[[ RECORDS SHOWN open ]]

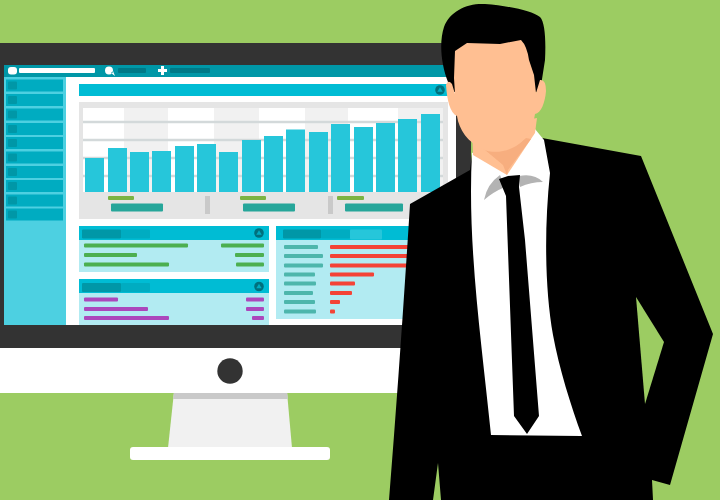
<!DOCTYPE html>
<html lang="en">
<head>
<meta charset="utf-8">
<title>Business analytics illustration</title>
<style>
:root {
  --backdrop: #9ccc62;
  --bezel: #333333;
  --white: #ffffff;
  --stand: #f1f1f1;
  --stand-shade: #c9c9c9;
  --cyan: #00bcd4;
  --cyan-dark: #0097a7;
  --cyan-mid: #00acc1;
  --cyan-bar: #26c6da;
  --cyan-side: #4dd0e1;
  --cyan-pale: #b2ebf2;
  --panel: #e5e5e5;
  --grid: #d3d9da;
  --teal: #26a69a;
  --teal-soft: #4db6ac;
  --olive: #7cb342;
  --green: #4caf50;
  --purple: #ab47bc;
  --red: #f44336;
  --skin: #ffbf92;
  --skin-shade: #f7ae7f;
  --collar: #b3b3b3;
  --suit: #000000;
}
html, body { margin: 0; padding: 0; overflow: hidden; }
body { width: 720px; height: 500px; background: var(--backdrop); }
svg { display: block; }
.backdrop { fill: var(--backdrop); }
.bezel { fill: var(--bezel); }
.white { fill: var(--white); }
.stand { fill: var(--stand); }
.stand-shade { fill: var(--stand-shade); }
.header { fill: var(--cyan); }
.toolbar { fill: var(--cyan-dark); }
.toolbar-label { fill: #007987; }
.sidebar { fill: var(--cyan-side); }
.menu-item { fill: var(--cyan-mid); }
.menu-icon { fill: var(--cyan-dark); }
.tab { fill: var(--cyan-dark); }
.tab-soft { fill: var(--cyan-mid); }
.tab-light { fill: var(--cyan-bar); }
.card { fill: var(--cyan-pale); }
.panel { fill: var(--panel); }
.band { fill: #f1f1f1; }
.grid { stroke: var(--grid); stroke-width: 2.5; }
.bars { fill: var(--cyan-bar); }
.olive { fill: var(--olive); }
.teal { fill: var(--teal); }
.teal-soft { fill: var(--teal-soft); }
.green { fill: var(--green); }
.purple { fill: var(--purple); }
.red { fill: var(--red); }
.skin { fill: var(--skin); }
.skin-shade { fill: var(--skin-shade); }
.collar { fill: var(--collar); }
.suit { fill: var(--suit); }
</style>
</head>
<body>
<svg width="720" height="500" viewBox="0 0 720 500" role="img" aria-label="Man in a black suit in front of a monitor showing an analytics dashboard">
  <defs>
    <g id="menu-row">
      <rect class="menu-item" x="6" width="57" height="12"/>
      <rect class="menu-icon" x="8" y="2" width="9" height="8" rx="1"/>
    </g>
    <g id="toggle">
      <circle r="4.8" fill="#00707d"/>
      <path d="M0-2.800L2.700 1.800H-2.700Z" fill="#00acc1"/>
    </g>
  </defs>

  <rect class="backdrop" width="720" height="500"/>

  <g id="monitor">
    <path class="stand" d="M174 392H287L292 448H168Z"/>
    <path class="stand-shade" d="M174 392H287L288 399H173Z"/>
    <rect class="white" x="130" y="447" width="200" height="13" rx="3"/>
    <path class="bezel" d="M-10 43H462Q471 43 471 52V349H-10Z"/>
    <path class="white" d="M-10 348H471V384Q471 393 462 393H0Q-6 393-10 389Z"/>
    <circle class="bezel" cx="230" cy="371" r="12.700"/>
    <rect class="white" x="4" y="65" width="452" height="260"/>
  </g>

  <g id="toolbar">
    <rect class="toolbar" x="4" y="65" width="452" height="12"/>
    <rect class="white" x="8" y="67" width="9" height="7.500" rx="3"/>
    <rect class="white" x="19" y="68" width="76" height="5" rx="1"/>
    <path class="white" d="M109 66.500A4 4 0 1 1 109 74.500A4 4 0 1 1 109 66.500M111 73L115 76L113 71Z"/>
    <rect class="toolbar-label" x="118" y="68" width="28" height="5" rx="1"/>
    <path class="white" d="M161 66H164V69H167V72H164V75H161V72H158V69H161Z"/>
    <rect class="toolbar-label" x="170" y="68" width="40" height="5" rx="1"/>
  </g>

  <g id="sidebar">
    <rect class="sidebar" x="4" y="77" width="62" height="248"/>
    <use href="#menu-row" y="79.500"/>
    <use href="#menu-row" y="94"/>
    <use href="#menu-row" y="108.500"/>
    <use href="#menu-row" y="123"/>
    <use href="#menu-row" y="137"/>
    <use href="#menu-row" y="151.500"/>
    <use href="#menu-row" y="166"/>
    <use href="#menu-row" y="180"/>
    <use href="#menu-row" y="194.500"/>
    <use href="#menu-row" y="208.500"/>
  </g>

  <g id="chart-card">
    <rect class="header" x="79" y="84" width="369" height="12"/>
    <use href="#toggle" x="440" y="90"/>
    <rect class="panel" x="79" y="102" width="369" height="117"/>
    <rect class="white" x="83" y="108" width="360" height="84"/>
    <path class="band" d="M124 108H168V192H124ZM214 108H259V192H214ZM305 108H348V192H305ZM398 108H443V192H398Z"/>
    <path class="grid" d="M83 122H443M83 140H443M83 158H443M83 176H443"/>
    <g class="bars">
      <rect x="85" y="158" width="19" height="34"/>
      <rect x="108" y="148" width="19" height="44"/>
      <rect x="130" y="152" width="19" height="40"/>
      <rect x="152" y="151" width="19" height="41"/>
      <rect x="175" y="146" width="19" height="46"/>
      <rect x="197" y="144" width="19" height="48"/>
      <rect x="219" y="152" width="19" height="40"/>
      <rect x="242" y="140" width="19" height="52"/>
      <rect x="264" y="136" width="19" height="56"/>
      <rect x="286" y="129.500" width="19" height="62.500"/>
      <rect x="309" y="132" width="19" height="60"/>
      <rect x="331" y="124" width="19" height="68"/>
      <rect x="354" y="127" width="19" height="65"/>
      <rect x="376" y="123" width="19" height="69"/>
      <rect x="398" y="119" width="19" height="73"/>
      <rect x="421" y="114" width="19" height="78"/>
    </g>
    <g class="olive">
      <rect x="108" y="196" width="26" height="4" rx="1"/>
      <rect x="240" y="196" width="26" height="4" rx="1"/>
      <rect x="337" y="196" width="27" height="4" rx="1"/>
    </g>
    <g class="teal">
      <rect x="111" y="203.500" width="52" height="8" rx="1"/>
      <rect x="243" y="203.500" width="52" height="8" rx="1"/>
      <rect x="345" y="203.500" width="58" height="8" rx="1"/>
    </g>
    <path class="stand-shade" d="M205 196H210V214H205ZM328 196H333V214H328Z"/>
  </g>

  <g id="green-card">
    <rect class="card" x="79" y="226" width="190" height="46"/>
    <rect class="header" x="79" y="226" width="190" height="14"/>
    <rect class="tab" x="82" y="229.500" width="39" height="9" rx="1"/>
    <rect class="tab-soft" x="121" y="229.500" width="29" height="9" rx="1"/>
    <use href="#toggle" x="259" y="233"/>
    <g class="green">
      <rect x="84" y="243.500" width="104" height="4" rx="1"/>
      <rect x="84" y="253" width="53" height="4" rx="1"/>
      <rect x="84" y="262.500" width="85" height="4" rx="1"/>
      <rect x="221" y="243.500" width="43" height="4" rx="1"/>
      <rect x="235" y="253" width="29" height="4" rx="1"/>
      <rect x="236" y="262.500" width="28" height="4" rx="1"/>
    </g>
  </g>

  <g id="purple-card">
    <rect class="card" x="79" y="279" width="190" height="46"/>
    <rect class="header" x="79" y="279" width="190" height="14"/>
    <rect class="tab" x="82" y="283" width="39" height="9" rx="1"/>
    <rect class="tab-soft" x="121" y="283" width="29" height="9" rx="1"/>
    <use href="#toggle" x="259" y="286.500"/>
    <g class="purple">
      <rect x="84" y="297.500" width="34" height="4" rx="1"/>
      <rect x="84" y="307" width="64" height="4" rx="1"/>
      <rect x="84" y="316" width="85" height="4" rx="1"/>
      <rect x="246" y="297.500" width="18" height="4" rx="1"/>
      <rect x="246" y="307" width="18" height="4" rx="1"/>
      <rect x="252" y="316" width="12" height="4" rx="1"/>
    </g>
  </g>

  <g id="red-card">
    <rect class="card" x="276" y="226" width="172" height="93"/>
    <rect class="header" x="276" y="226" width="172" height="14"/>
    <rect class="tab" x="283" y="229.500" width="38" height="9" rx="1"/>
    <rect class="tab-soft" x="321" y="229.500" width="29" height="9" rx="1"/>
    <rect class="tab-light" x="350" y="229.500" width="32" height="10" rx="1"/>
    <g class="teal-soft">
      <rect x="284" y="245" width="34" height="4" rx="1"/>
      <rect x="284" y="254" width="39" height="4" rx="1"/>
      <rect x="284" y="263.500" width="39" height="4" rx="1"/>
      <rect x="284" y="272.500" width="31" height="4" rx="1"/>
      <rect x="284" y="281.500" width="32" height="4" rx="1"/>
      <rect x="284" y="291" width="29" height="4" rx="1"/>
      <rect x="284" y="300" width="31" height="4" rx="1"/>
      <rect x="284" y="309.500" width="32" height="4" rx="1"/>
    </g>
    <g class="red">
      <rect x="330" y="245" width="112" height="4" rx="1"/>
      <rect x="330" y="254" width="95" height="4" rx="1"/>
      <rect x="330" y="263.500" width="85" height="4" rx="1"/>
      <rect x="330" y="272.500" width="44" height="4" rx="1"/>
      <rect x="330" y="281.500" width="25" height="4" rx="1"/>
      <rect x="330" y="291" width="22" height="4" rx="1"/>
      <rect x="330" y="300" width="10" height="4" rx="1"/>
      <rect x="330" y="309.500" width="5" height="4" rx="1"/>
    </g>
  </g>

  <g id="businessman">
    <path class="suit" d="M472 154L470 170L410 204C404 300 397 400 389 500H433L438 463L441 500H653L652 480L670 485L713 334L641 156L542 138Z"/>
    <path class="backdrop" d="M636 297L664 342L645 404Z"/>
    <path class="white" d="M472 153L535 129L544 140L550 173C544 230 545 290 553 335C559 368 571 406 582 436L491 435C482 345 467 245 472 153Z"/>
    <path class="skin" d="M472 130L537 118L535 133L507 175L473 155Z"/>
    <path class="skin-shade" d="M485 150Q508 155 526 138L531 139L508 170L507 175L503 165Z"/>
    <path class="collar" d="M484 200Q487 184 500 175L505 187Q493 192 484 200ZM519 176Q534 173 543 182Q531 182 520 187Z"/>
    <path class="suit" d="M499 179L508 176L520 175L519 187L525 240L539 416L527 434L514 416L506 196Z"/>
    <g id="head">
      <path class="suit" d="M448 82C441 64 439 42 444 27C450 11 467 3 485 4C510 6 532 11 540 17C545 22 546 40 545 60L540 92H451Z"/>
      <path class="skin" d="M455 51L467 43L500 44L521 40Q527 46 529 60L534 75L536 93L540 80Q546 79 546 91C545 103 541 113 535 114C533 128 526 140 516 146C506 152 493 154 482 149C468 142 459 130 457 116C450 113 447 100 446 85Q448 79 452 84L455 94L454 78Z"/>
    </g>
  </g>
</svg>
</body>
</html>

[[ RECORDS SHOWN closed ]]
[[ RECORDS SHOWN open ]]

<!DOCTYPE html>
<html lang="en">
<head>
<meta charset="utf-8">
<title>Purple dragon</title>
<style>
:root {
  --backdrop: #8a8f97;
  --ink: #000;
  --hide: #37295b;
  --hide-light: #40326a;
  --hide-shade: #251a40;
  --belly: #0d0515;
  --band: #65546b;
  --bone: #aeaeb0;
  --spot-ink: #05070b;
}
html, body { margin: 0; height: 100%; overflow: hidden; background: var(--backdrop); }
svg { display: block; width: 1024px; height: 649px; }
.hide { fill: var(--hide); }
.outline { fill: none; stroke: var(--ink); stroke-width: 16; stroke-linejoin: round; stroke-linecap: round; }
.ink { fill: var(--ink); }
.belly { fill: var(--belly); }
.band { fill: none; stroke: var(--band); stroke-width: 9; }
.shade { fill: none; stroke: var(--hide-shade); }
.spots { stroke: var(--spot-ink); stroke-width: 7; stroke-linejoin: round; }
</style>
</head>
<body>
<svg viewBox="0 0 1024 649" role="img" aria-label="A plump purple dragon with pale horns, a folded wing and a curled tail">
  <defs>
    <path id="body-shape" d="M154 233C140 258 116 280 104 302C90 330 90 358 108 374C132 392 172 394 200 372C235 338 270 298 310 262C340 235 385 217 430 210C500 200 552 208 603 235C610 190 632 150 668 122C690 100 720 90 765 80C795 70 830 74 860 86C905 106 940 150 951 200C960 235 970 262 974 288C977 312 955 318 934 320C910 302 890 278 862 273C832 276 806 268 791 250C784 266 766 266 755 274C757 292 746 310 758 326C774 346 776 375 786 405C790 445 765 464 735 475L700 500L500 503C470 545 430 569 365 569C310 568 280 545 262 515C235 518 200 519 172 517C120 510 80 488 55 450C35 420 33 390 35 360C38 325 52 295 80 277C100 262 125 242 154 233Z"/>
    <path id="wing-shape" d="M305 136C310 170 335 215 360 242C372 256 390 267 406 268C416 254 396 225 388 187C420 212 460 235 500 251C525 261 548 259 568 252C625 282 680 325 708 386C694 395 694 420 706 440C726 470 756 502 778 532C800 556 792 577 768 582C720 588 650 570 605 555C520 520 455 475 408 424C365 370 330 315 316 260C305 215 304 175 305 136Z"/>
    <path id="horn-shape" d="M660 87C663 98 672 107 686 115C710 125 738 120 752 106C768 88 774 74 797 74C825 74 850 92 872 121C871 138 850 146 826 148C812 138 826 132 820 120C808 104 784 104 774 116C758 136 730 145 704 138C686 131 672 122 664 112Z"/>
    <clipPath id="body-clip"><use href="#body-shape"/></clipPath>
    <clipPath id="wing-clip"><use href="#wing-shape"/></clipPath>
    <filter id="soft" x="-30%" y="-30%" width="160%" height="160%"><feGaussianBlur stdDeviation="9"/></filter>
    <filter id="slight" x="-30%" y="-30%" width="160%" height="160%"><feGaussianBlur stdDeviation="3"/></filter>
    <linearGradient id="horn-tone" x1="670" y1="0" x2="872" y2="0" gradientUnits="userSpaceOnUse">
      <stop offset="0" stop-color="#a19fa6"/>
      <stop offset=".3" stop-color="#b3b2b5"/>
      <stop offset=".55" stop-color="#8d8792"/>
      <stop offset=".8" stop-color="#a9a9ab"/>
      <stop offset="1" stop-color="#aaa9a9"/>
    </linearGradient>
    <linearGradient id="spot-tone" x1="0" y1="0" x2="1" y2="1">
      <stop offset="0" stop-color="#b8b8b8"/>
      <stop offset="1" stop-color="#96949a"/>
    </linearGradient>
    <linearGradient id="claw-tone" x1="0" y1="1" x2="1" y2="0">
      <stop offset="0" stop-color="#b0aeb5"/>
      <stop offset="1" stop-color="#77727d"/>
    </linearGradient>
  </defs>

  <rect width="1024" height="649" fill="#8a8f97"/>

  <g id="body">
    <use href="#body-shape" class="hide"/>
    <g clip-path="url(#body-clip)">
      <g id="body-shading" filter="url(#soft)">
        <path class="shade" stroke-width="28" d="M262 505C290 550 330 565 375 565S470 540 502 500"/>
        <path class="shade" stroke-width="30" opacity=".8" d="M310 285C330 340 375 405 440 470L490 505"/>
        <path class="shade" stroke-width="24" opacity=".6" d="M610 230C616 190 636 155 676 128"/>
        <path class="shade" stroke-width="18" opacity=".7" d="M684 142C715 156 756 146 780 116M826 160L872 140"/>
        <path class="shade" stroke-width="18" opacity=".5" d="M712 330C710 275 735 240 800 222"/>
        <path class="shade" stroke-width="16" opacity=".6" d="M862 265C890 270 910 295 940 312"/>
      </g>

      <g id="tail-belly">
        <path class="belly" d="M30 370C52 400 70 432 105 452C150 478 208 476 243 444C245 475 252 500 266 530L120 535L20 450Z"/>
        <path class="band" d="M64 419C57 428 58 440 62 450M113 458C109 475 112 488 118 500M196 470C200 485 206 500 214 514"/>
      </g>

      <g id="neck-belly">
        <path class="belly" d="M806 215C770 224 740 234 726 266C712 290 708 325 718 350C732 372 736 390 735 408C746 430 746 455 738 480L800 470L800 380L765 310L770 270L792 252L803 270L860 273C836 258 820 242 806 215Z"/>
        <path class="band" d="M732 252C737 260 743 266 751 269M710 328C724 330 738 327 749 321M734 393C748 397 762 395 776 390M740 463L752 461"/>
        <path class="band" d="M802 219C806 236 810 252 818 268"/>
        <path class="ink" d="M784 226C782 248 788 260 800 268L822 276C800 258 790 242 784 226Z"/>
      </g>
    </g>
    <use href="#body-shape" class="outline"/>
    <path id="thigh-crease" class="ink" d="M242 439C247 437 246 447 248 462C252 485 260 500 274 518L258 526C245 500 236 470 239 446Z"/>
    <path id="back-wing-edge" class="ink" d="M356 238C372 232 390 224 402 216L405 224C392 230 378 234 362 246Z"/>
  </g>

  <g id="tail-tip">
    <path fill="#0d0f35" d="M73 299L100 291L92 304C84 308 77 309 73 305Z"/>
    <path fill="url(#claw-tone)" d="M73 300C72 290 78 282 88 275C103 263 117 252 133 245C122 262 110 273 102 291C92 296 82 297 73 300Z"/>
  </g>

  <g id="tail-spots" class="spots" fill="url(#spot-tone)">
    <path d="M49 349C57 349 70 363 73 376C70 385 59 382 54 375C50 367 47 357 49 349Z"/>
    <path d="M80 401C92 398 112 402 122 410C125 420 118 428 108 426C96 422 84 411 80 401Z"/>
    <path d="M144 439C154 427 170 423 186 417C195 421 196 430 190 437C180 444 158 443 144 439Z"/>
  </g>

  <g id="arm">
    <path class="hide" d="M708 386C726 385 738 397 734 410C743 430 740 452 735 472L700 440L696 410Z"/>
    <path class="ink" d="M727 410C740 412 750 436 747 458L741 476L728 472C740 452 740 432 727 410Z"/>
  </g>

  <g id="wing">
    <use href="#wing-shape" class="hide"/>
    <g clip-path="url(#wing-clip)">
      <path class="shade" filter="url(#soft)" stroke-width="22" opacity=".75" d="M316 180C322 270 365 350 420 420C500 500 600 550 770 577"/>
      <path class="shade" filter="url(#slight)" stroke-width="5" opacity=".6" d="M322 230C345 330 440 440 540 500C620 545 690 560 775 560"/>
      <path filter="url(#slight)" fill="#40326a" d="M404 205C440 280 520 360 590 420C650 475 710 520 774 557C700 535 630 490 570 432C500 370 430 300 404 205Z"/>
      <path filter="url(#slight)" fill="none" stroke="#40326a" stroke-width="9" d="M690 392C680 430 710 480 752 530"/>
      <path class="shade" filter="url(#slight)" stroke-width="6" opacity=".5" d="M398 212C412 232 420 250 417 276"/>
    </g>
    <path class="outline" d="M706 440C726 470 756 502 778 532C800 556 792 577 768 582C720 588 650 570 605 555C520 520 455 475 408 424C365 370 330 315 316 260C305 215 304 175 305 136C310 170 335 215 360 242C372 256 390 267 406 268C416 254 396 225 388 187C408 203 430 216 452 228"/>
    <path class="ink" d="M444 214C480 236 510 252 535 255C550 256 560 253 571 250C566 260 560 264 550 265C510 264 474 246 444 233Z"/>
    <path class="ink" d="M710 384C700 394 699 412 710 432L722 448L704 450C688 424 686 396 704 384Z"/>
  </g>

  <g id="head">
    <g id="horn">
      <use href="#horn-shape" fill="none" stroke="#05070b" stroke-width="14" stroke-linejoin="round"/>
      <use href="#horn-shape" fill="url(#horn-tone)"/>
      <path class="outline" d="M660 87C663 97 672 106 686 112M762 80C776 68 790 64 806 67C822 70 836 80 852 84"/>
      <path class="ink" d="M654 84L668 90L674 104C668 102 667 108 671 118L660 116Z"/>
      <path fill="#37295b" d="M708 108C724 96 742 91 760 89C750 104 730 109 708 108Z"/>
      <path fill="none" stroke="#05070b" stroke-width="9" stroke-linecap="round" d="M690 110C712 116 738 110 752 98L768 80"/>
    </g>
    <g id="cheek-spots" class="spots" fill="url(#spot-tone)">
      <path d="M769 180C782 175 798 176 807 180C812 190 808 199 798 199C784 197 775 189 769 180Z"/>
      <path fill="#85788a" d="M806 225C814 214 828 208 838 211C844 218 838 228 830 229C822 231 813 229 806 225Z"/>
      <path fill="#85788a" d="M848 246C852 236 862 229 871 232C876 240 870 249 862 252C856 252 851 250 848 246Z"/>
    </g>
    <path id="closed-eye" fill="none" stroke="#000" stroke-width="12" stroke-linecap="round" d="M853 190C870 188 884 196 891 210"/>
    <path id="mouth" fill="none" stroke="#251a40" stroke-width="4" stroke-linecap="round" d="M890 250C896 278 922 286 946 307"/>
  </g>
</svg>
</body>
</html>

[[ RECORDS SHOWN closed ]]

ACTION ITEM: Throughout the data above, count the lines where the word "hide" occurs, and report that figure alone.

EXERCISE ANSWER: 8